By Derrick Manning
The Internet has created a massive new domain for marketers to reach targets without having to invest a lot in materials. Too often those starting out in marketing, especially those young enough to never know a life without a computer, focus almost exclusively in developing digital strategies for clients with nearly zero attention paid to print advertising. It’s seen as archaic, costly, and ineffectual. But for many brands who wish to help transform into tomorrow’s success stories, print materials are still a strategic way to convey several traits which serve well to draw-in consumers:
Potential clients and consumers are increasingly cynical towards companies that are accessible and visible through digital means alone. We insiders know it’s not easy to design, develop, and manage internet means of connecting clients with their customers. These days, however, enough shoddy self-proclaimed expertise rests on the smoke-and-mirrors of good internet marketing alone that people want to see more before going forward.
Sending out postcards, catalogs, magazines and booklets printed under a shared theme with your client’s online presence is a clever way to define their brand as more established than their digital-only competition. The “old fashioned” element is its brilliance: the brand appears to have been around longer than those based solely on fad forms of reaching customers. An established brand appears more experienced and successful, but newer startups can achieve this image on a budget with cheap printing services online, targeted marketing, and synchronous web-oriented efforts.
Online content is easy to access from anywhere. There’s no questioning its usefulness in reaching potential markets. Any modern marketing strategy with teeth to it is going to incorporate social media, email, and website interface into its attack. But this easy access is a double-edged sword. As partly mentioned in the previous section, the online marketing realm still retains an unreal characteristic about it. Things can be made, changed, edited and altered by the developers and designers so quickly day-to-day that content authenticity is sometimes taken for granted by maker and consumer alike.

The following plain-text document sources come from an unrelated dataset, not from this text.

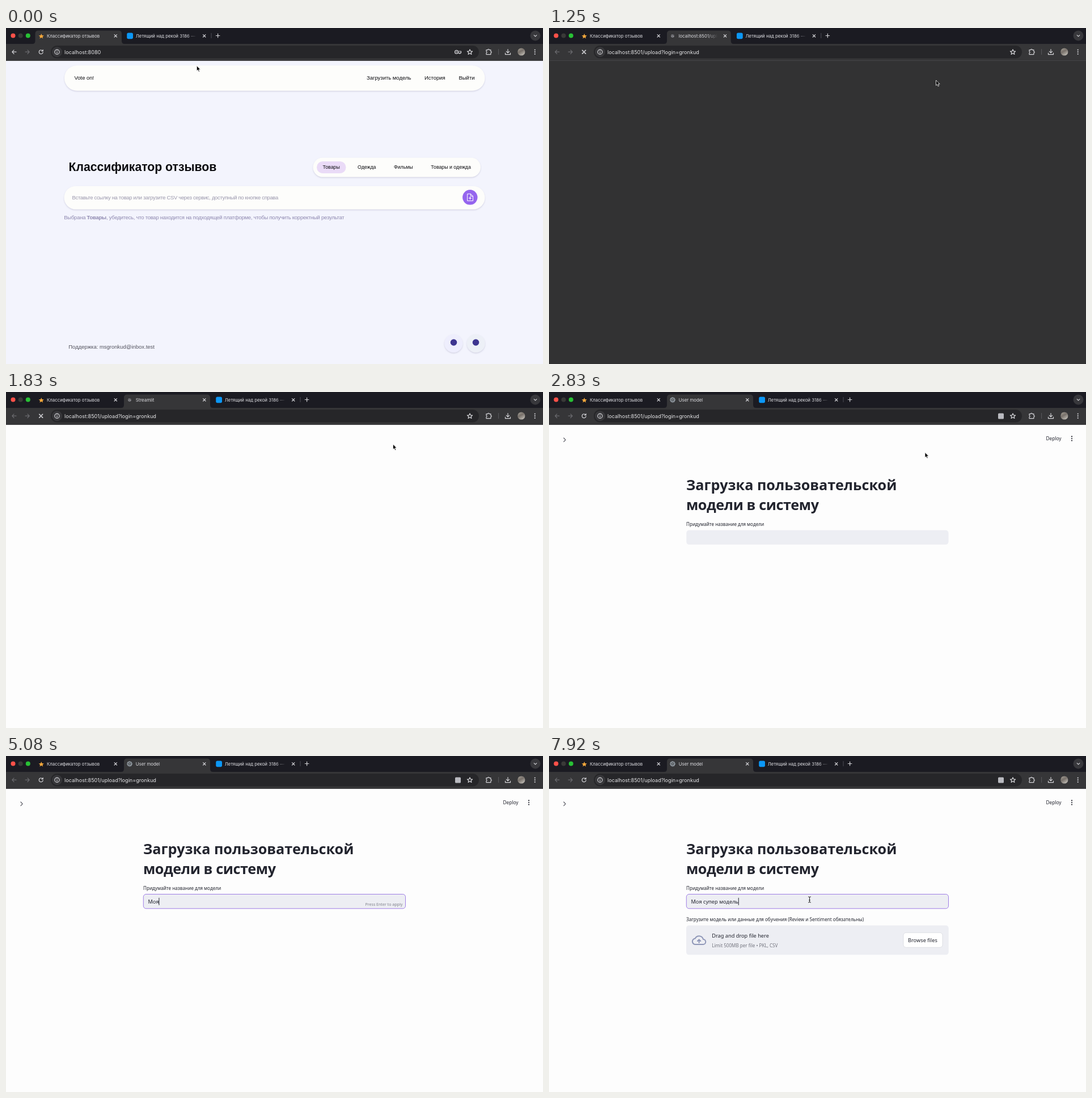
An HTML page that plays this animation: 947x592 px, repeating every 8000 ms.

```html
<!DOCTYPE html>
<html lang="ru">
<head>
<meta charset="utf-8">
<title>Классификатор отзывов</title>
<style>
  html, body { margin: 0; width: 100%; height: 100%; overflow: hidden; background: #1b1b22; }
  svg { display: block; width: 100%; height: 100%; }
  text { white-space: pre; }
  .ui { font: 7.85px Inter, sans-serif; fill: #dedee2; }
  .url { font: 9.12px Inter, sans-serif; fill: #e6e6e8; }
  .page { font: 9.47px "Liberation Sans", Arial, sans-serif; fill: #0b0b0f; }
  .pill { font-size: 8.8px; }
  .app { font: 500 8.1px "Noto Sans", "Open Sans", sans-serif; fill: #22242e; }
  .body { font-size: 9.23px; }
  .line { fill: none; stroke: #d4d4d8; stroke-width: 1.2; stroke-linecap: round; stroke-linejoin: round; }
  .dim { stroke: #6c6c70; }
  .card { fill: #fdfdfb; filter: url(#soft); }
</style>
</head>
<body>
<svg viewBox="0 0 947 592" xmlns="http://www.w3.org/2000/svg">
  <defs>
    <filter id="soft" x="-10%" y="-20%" width="120%" height="150%">
      <feDropShadow dx="0" dy="1.2" stdDeviation="1" flood-color="#6a6690" flood-opacity=".28"/>
    </filter>
    <linearGradient id="fade">
      <stop offset=".86" stop-color="#fff"/><stop offset="1" stop-color="#000"/>
    </linearGradient>
    <linearGradient id="photo" x2=".6" y2="1">
      <stop stop-color="#a9a49a"/><stop offset=".5" stop-color="#77706a"/><stop offset="1" stop-color="#b9b5ae"/>
    </linearGradient>
    <mask id="filmMask" maskUnits="userSpaceOnUse" x="200" y="0" width="150" height="28">
      <rect x="200" width="137" height="28" fill="url(#fade)"/>
    </mask>
    <mask id="newMask" maskUnits="userSpaceOnUse" x="100" y="0" width="250" height="28">
      <rect id="newFade" x="200" width="137" height="28" fill="url(#fade)"/>
    </mask>
    <path id="x" class="line" d="M-2.2-2.2 2.2 2.2M2.2-2.2-2.2 2.2"/>
    <path id="star" d="M0-4.6 1.3-1.6 4.6-1.4 2.1.8 2.9 4 0 2.2-2.9 4-2.1.8-4.6-1.4-1.3-1.6Z"/>
  </defs>

  <!-- classifier page -->
  <g id="home" class="page">
    <rect y="57" width="947" height="535" fill="#f3f4fd"/>
    <rect class="card" x="103" y="66" width="741.5" height="44.5" rx="22.2"/>
    <text x="120.5" y="91.4">Vote on!</text>
    <text x="636" y="91.4">Загрузить модель</text>
    <text x="738" y="91.4">История</text>
    <text x="798.5" y="91.4">Выйти</text>
    <text x="110.5" y="251.8" font-size="21.2" font-weight="700">Классификатор отзывов</text>
    <rect class="card" x="541.5" y="228.5" width="295.5" height="34" rx="17"/>
    <rect x="548" y="235" width="51.5" height="21" rx="10.5" fill="#eadbf7"/>
    <g class="pill">
      <text x="558.5" y="248.4">Товары</text>
      <text x="620" y="248.4">Одежда</text>
      <text x="684" y="248.4">Фильмы</text>
      <text x="749.3" y="248.4">Товары и одежда</text>
    </g>
    <rect class="card" x="102.5" y="278.5" width="742" height="41" rx="20.5"/>
    <text x="116.5" y="302" fill="#9a97ad" letter-spacing="-.32">Вставьте ссылку на товар или загрузите CSV через сервис, доступный по кнопке справа</text>
    <circle cx="818.3" cy="298.3" r="13.2" fill="#9565ee"/>
    <path class="line" style="stroke:#fff;stroke-width:1" d="M814 292.3h5.5l4 4v8.2h-9.5ZM819.5 292.3v4h4M818.5 297.6v4.4M816.3 299.8h4.4"/>
    <text x="102.3" y="337.4" fill="#8f89b0" letter-spacing="-.24">Выбрана <tspan font-weight="700">Товары</tspan>, убедитесь, что товар находится на подходящей платформе, чтобы получить корректный результат</text>
    <text x="110.3" y="565.2" fill="#54545e">Поддержка: msgronkud@inbox.test</text>
    <circle class="card" cx="789.3" cy="555.8" r="16" style="fill:#eeeefd"/>
    <circle class="card" cx="828.7" cy="555.8" r="16" style="fill:#edf0f7"/>
    <circle cx="789.5" cy="554" r="5.8" fill="#3d3590"/>
    <circle cx="828.5" cy="554" r="5.8" fill="#3d3590"/>
  </g>

  <rect id="blank" y="57" width="947" height="535"/>

  <!-- upload app -->
  <g id="app" class="app">
    <path class="line" style="stroke:#55565f" d="M26 81 29.2 84.3 26 87.6"/>
    <text x="876.5" y="84.8" font-size="8.3">Deploy</text>
    <g><circle cx="922" cy="78.4" r="1.1"/><circle cx="922" cy="82" r="1.1"/><circle cx="922" cy="85.6" r="1.1"/></g>
    <g id="form">
      <g font-size="25.2" font-weight="700">
        <text x="242" y="172.6">Загрузка пользовательской</text>
        <text x="242" y="207.6" letter-spacing="-.4">модели в систему</text>
      </g>
      <text x="242" y="235.9">Придумайте название для модели</text>
      <rect id="input" x="242.3" y="243.5" width="462.2" height="25.3" rx="4.7" fill="#edeef3" stroke-width=".9"/>
      <text id="typed" class="body" x="250.5" y="259.8"></text>
      <text id="hint" x="633.5" y="264.4" font-size="7.05" font-weight="400" fill="#7f808b">Press Enter to apply</text>
      <rect id="caret" y="249.8" width="1" height="13"/>
    </g>
    <g id="upload">
      <text x="242" y="290.9">Загрузите модель или данные для обучения (Review и Sentiment обязательны)</text>
      <rect x="242" y="298.5" width="462.7" height="51.8" rx="4.7" fill="#edeef3"/>
      <path class="line" style="stroke:#8f97b8;stroke-width:2" d="M258.5 332h13a4.5 4.5 0 0 0 .5-9 7.6 7.6 0 0 0-14.3-1.4 5.2 5.2 0 0 0 .8 10.4ZM264.6 329v-5M262 326l2.6-2.6 2.6 2.6"/>
      <text class="body" x="287.2" y="320.3">Drag and drop file here</text>
      <text x="287.2" y="337.2" font-weight="400" fill="#74757f">Limit 500MB per file • PKL, CSV</text>
      <rect x="625" y="311.3" width="69" height="26" rx="4.7" fill="#fff" stroke="#d5d6dc" stroke-width=".7"/>
      <text class="body" x="633" y="327.6">Browse files</text>
    </g>
  </g>

  <!-- browser frame -->
  <rect width="947" height="28" fill="#1b1b22"/>
  <rect y="28" width="947" height="30" fill="#363638"/>
  <rect y="57" width="947" height="1" fill="#444446"/>
  <circle cx="12.5" cy="13.5" r="4" fill="#fe5149"/>
  <circle cx="25.7" cy="13.5" r="4" fill="#3a3a38"/>
  <circle cx="38.8" cy="13.5" r="4" fill="#28c135"/>
  <path id="tabShape" fill="#363638"/>
  <g class="ui">
    <use href="#star" x="62.3" y="14.6" fill="#f3a73c"/>
    <text x="72" y="16.6">Классификатор отзывов</text>
    <use href="#x" x="193.3" y="13.8"/>
    <g id="newTab">
      <g mask="url(#newMask)"><text id="newTitle" x="228.7" y="16.6"></text></g>
      <g id="globe">
        <circle cx="218" cy="14" r="2.8" fill="#8e8e93"/>
        <path class="line" style="stroke-width:.8;stroke:#303034" d="M216 13.2q2 .2 2.2 2M218 11.6q.3 2 2.4 1.8"/>
      </g>
      <g id="gear" fill="none" stroke="#a9b4bd">
        <circle cx="218" cy="13.8" r="4.1" stroke-width="1.2" stroke-dasharray="1.1 .51"/>
        <circle cx="218" cy="13.8" r="3.1" stroke-width="1"/>
        <circle cx="218" cy="13.8" r="1.1" stroke-width=".9"/>
      </g>
      <use id="newClose" href="#x" y="13.8"/>
    </g>
    <g id="film">
      <rect x="213.2" y="8.4" width="10.8" height="10.8" rx="2.6" fill="#0c97f5"/>
      <g mask="url(#filmMask)"><text x="228.7" y="16.6">Летящий над рекой 3186 — смотреть</text></g>
      <use href="#x" x="349.7" y="13.8"/>
      <path d="M362 9v9" stroke="#4c4c54"/>
      <path class="line" d="M370.3 13.5h6.6M373.6 10.2v6.6"/>
    </g>
  </g>
  <circle cx="933.5" cy="13.5" r="9" fill="#38383c"/>
  <path class="line" d="M931.2 12.6 933.5 14.9 935.8 12.6"/>

  <rect x="79" y="31" width="755" height="22.5" rx="11.2" fill="#262629"/>
  <circle cx="90" cy="42.2" r="9" fill="#37373a"/>
  <circle class="line" cx="90" cy="42.2" r="4.1"/>
  <path class="line" d="M90 42v2.2M90 40.1v.1"/>
  <text id="url" class="url" x="103" y="45.5"></text>
  <path id="back" class="line" d="M18 42.2h-7M14 38.9 10.8 42.2 14 45.5"/>
  <path class="line dim" d="M34.2 42.2h7M38 38.9 41.2 42.2 38 45.5"/>
  <path id="reload" class="line" d="M64.6 40.2a3.5 3.5 0 1 0 .6 2.6M65.2 38.3v2.4h-2.4"/>
  <use id="stop" href="#x" transform="translate(61.7 42.2) scale(1.35)"/>
  <g id="key" class="line"><circle cx="794.4" cy="42.3" r="2.9"/><circle cx="794.4" cy="42.3" r=".4"/><path d="M797.5 41h5v2.8h-1.4v1h-2v-1h-1.8"/></g>
  <rect id="translate" x="792" y="37.5" width="10" height="10" rx="1.5" fill="#b9bac0"/>
  <use href="#star" x="818" y="42.4" class="line"/>
  <path class="line" d="M847 38.6h2.6a1.3 1.3 0 0 1 2.6 0h2.7v2.7a1.3 1.3 0 0 1 0 2.6v2.7H847v-2.6a1.4 1.4 0 0 0 0-2.7Z"/>
  <path d="M868.6 37v10" stroke="#5a5a5e"/>
  <path class="line" d="M885 37.5v6M882.3 41.2 885 43.9 887.7 41.2M880.5 44.2v2.5h9v-2.5"/>
  <circle cx="908.8" cy="42" r="6.6" fill="url(#photo)"/>
  <g fill="#d4d4d8"><circle cx="932.7" cy="38.6" r="1.1"/><circle cx="932.7" cy="42.2" r="1.1"/><circle cx="932.7" cy="45.8" r="1.1"/></g>

  <path id="arrow" d="M0 0v9.2L2.1 7.3 3.6 10.7 5.2 10 3.7 6.7H6.6Z" fill="#000" stroke="#fff" stroke-width=".8"/>
  <path id="beam" class="line" style="stroke:#222;stroke-width:1" d="M-2-5q2 0 2 1 0-1 2-1M0-4V4M-2 5q2 0 2-1 0 1 2 1M-1 1h2"/>
</svg>
<script>
const LOOP = 8000;
const OPEN = 1250, PAINT = 1830, SHELL = 2330, FORM = 2580, FOCUS = 3500;
const TYPE = 4500, KEY = 195, ENTER = 7660, BACK = 7740;
const NAME = 'Моя супер модель';
const TAB = 157;

const el = {};
document.querySelectorAll('[id]').forEach(n => el[n.id] = n);
const show = (n, on) => n.style.display = on ? '' : 'none';
const set = (n, k, v) => n.setAttribute(k, v);
const move = (n, x, y) => set(n, 'transform', `translate(${x} ${y})`);
const label = (n, s) => { if (n.textContent !== s) n.textContent = s; };
const ramp = (t, a, b) => Math.min(1, Math.max(0, (t - a) / (b - a)));
const smooth = p => p * p * (3 - 2 * p);

function tabPath(l, r) {
  return `M${l - 5} 28q5 0 5-5V10q0-5.5 5.5-5.5H${r - 5.5}q5.5 0 5.5 5.5V23q0 5 5 5Z`;
}

// Pointer stops: start time, end time, destination
const moves = [[150, 1050, 682.5, 92], [2700, 3400, 467.5, 251], [BACK, 7900, 459.5, 253]];
function pointer(t) {
  let x = 336.3, y = 66.5;
  for (const [a, b, tx, ty] of moves) {
    const p = smooth(ramp(t, a, b));
    x += (tx - x) * p;
    y += (ty - y) * p;
  }
  return [x, y];
}

function drawFrame(t) {
  const opened = t >= OPEN, painted = t >= PAINT, ready = t >= FORM;
  const left = 1 - ramp(t, OPEN - 80, OPEN + 80);
  const w = opened ? TAB * (1 - left * left) : 0;

  set(el.tabShape, 'd', opened ? tabPath(208, 203 + w) : tabPath(51.5, 204));
  show(el.newTab, opened);
  move(el.film, w, 0);
  set(el.newFade, 'x', 200 + w - TAB);
  set(el.newClose, 'x', 192.8 + w);
  label(el.newTitle, ready ? 'User model' : painted ? 'Streamlit' : 'localhost:8501/upload');
  show(el.globe, !ready);
  show(el.gear, ready);

  label(el.url, opened ? 'localhost:8501/upload?login=gronkud' : 'localhost:8080');
  set(el.back, 'class', opened ? 'line dim' : 'line');
  show(el.reload, !opened || t >= SHELL);
  show(el.stop, opened && t < SHELL);
  show(el.key, !opened);
  show(el.translate, ready);

  show(el.home, !opened);
  show(el.blank, opened);
  set(el.blank, 'fill', painted ? '#fdfdfd' : '#323233');
  show(el.app, t >= SHELL);
  show(el.form, ready);
  show(el.upload, t >= ENTER);

  const count = t < TYPE ? 0 : Math.min(NAME.length, 1 + Math.floor((t - TYPE) / KEY));
  const lastKey = count ? TYPE + (count - 1) * KEY : FOCUS;
  label(el.typed, NAME.slice(0, count));
  show(el.hint, count > 0 && t < ENTER);
  set(el.input, 'stroke', t >= FOCUS ? '#9570e4' : 'none');
  show(el.caret, t >= FOCUS && (t - lastKey) % 1000 < 510);
  if (t >= FOCUS) set(el.caret, 'x', 250.3 + (count ? el.typed.getComputedTextLength() : 0));

  const [x, y] = pointer(t);
  const over = ready && x > 242 && x < 705 && y > 243 && y < 269;
  const hidden = t >= TYPE && t < BACK;
  show(el.arrow, !over && !hidden);
  show(el.beam, over && !hidden);
  move(el.arrow, x, y);
  move(el.beam, x, y);
}

let start;
function tick(now) {
  start ??= now;
  drawFrame((now - start) % LOOP);
  requestAnimationFrame(tick);
}
drawFrame(0);
requestAnimationFrame(tick);
</script>
</body>
</html>
```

Whereas printed material requires a tedious but artful process of vetting the information and applying precision to the language. It’s a one-time-shot deal, even if the printing rates are at a discount. You want to make sure everything is grammatically correct and looks good. And it will because of it. To those who the final product will reach, the well-made and informative material will come as a sight for sore eyes sick of the unreliable reads they encounter online.
Printed material is unfairly looked at as some kind of unimaginative marketing medium where clients can waste their dollars on contributing litter to the streets. In fact, so-called boring brochures and pamphlets are just a few brainstorms away from being material communicating to your clients’ customers a sense of creativity and forward-thinking.
If your client is a clothing label, for example, print a brochure with instructions on how to fold it into a dress-shirt. Design it in such a way that when the shirt is assembled, the brand information is displayed on the front. Recipients who fold paper into a shirt will probably keep the final product, along with the important details printed on it.
Today’s marketers are wise to shift mostly to an online-focus when pitching ideas to their clients. It would be remiss of them, however, to not take advantage of the many ways printed materials can help highlight a client’s positive brand traits. They’re a clever way to convey client experience, confidence, and creativity in conjunction with your digital approach.